> Try it:
Reproduce every record exactly as given.

> Entries supplied:

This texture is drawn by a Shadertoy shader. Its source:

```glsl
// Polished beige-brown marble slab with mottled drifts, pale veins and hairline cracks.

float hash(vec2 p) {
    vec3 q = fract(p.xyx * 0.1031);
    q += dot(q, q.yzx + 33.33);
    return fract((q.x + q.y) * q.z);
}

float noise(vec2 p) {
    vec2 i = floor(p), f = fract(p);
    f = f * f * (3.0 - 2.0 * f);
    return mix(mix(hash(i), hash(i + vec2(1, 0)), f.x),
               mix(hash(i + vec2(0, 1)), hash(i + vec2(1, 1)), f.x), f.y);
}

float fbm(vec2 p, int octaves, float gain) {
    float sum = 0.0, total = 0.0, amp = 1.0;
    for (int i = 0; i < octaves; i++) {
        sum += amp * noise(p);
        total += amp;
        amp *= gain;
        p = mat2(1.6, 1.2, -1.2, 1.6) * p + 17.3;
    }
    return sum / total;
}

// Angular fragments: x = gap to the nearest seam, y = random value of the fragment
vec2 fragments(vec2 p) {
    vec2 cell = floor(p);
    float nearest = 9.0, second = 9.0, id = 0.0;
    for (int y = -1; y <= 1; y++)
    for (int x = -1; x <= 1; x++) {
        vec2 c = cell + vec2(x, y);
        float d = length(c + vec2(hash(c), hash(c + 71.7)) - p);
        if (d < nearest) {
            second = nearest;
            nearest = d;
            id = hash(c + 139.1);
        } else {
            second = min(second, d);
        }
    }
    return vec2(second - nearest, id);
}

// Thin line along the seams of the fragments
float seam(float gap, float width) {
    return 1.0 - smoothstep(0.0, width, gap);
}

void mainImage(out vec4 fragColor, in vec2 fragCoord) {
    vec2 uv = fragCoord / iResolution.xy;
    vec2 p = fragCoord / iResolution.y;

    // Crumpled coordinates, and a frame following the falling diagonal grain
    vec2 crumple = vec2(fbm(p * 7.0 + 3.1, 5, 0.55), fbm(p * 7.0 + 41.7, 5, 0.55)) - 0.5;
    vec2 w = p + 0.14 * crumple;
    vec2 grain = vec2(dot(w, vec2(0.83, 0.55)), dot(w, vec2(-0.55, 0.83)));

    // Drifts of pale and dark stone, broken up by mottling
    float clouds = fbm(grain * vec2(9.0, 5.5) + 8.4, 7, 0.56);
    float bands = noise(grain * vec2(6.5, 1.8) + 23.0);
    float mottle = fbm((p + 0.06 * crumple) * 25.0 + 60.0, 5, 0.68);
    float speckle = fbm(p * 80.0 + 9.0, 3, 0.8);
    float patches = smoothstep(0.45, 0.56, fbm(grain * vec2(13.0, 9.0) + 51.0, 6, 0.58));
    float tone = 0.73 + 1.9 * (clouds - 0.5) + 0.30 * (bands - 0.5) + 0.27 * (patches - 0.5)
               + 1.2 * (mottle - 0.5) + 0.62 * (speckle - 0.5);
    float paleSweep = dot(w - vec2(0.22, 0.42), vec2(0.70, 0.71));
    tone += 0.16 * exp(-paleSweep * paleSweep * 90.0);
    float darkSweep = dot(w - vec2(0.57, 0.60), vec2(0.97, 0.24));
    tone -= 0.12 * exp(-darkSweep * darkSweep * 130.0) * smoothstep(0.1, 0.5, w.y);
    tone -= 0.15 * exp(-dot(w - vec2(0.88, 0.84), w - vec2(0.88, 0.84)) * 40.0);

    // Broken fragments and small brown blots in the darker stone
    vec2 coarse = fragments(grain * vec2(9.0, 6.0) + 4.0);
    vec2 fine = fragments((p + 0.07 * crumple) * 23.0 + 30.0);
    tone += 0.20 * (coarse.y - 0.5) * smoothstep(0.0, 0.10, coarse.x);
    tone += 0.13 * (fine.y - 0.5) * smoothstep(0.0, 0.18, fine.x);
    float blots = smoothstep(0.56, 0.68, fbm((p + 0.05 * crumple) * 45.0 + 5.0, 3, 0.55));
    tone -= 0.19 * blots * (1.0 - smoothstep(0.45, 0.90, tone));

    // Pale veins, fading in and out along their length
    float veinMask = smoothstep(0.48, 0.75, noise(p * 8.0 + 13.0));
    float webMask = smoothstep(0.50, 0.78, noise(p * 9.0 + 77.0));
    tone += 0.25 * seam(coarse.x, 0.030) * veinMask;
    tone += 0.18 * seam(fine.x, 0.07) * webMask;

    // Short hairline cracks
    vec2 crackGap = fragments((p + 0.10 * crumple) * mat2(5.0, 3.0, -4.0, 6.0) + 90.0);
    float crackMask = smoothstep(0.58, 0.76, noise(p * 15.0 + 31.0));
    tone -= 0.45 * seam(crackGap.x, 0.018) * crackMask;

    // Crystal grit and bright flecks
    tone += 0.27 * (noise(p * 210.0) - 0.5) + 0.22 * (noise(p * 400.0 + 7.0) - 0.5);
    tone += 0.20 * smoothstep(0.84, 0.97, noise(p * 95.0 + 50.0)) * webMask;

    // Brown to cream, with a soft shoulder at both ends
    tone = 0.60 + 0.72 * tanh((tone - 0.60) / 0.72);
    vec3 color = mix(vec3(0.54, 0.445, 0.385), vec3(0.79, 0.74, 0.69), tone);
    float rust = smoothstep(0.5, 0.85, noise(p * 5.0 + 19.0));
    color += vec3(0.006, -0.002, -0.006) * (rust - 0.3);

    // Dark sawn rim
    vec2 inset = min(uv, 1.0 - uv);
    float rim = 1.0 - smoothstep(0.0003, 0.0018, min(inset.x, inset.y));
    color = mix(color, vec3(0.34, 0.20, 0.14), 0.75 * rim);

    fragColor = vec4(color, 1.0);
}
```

> Written response:
This texture is drawn by a Shadertoy shader. Its source:

```glsl
// Polished beige-brown marble slab with mottled drifts, pale veins and hairline cracks.

float hash(vec2 p) {
    vec3 q = fract(p.xyx * 0.1031);
    q += dot(q, q.yzx + 33.33);
    return fract((q.x + q.y) * q.z);
}

float noise(vec2 p) {
    vec2 i = floor(p), f = fract(p);
    f = f * f * (3.0 - 2.0 * f);
    return mix(mix(hash(i), hash(i + vec2(1, 0)), f.x),
               mix(hash(i + vec2(0, 1)), hash(i + vec2(1, 1)), f.x), f.y);
}

float fbm(vec2 p, int octaves, float gain) {
    float sum = 0.0, total = 0.0, amp = 1.0;
    for (int i = 0; i < octaves; i++) {
        sum += amp * noise(p);
        total += amp;
        amp *= gain;
        p = mat2(1.6, 1.2, -1.2, 1.6) * p + 17.3;
    }
    return sum / total;
}

// Angular fragments: x = gap to the nearest seam, y = random value of the fragment
vec2 fragments(vec2 p) {
    vec2 cell = floor(p);
    float nearest = 9.0, second = 9.0, id = 0.0;
    for (int y = -1; y <= 1; y++)
    for (int x = -1; x <= 1; x++) {
        vec2 c = cell + vec2(x, y);
        float d = length(c + vec2(hash(c), hash(c + 71.7)) - p);
        if (d < nearest) {
            second = nearest;
            nearest = d;
            id = hash(c + 139.1);
        } else {
            second = min(second, d);
        }
    }
    return vec2(second - nearest, id);
}

// Thin line along the seams of the fragments
float seam(float gap, float width) {
    return 1.0 - smoothstep(0.0, width, gap);
}

void mainImage(out vec4 fragColor, in vec2 fragCoord) {
    vec2 uv = fragCoord / iResolution.xy;
    vec2 p = fragCoord / iResolution.y;

    // Crumpled coordinates, and a frame following the falling diagonal grain
    vec2 crumple = vec2(fbm(p * 7.0 + 3.1, 5, 0.55), fbm(p * 7.0 + 41.7, 5, 0.55)) - 0.5;
    vec2 w = p + 0.14 * crumple;
    vec2 grain = vec2(dot(w, vec2(0.83, 0.55)), dot(w, vec2(-0.55, 0.83)));

    // Drifts of pale and dark stone, broken up by mottling
    float clouds = fbm(grain * vec2(9.0, 5.5) + 8.4, 7, 0.56);
    float bands = noise(grain * vec2(6.5, 1.8) + 23.0);
    float mottle = fbm((p + 0.06 * crumple) * 25.0 + 60.0, 5, 0.68);
    float speckle = fbm(p * 80.0 + 9.0, 3, 0.8);
    float patches = smoothstep(0.45, 0.56, fbm(grain * vec2(13.0, 9.0) + 51.0, 6, 0.58));
    float tone = 0.73 + 1.9 * (clouds - 0.5) + 0.30 * (bands - 0.5) + 0.27 * (patches - 0.5)
               + 1.2 * (mottle - 0.5) + 0.62 * (speckle - 0.5);
    float paleSweep = dot(w - vec2(0.22, 0.42), vec2(0.70, 0.71));
    tone += 0.16 * exp(-paleSweep * paleSweep * 90.0);
    float darkSweep = dot(w - vec2(0.57, 0.60), vec2(0.97, 0.24));
    tone -= 0.12 * exp(-darkSweep * darkSweep * 130.0) * smoothstep(0.1, 0.5, w.y);
    tone -= 0.15 * exp(-dot(w - vec2(0.88, 0.84), w - vec2(0.88, 0.84)) * 40.0);

    // Broken fragments and small brown blots in the darker stone
    vec2 coarse = fragments(grain * vec2(9.0, 6.0) + 4.0);
    vec2 fine = fragments((p + 0.07 * crumple) * 23.0 + 30.0);
    tone += 0.20 * (coarse.y - 0.5) * smoothstep(0.0, 0.10, coarse.x);
    tone += 0.13 * (fine.y - 0.5) * smoothstep(0.0, 0.18, fine.x);
    float blots = smoothstep(0.56, 0.68, fbm((p + 0.05 * crumple) * 45.0 + 5.0, 3, 0.55));
    tone -= 0.19 * blots * (1.0 - smoothstep(0.45, 0.90, tone));

    // Pale veins, fading in and out along their length
    float veinMask = smoothstep(0.48, 0.75, noise(p * 8.0 + 13.0));
    float webMask = smoothstep(0.50, 0.78, noise(p * 9.0 + 77.0));
    tone += 0.25 * seam(coarse.x, 0.030) * veinMask;
    tone += 0.18 * seam(fine.x, 0.07) * webMask;

    // Short hairline cracks
    vec2 crackGap = fragments((p + 0.10 * crumple) * mat2(5.0, 3.0, -4.0, 6.0) + 90.0);
    float crackMask = smoothstep(0.58, 0.76, noise(p * 15.0 + 31.0));
    tone -= 0.45 * seam(crackGap.x, 0.018) * crackMask;

    // Crystal grit and bright flecks
    tone += 0.27 * (noise(p * 210.0) - 0.5) + 0.22 * (noise(p * 400.0 + 7.0) - 0.5);
    tone += 0.20 * smoothstep(0.84, 0.97, noise(p * 95.0 + 50.0)) * webMask;

    // Brown to cream, with a soft shoulder at both ends
    tone = 0.60 + 0.72 * tanh((tone - 0.60) / 0.72);
    vec3 color = mix(vec3(0.54, 0.445, 0.385), vec3(0.79, 0.74, 0.69), tone);
    float rust = smoothstep(0.5, 0.85, noise(p * 5.0 + 19.0));
    color += vec3(0.006, -0.002, -0.006) * (rust - 0.3);

    // Dark sawn rim
    vec2 inset = min(uv, 1.0 - uv);
    float rim = 1.0 - smoothstep(0.0003, 0.0018, min(inset.x, inset.y));
    color = mix(color, vec3(0.34, 0.20, 0.14), 0.75 * rim);

    fragColor = vec4(color, 1.0);
}
```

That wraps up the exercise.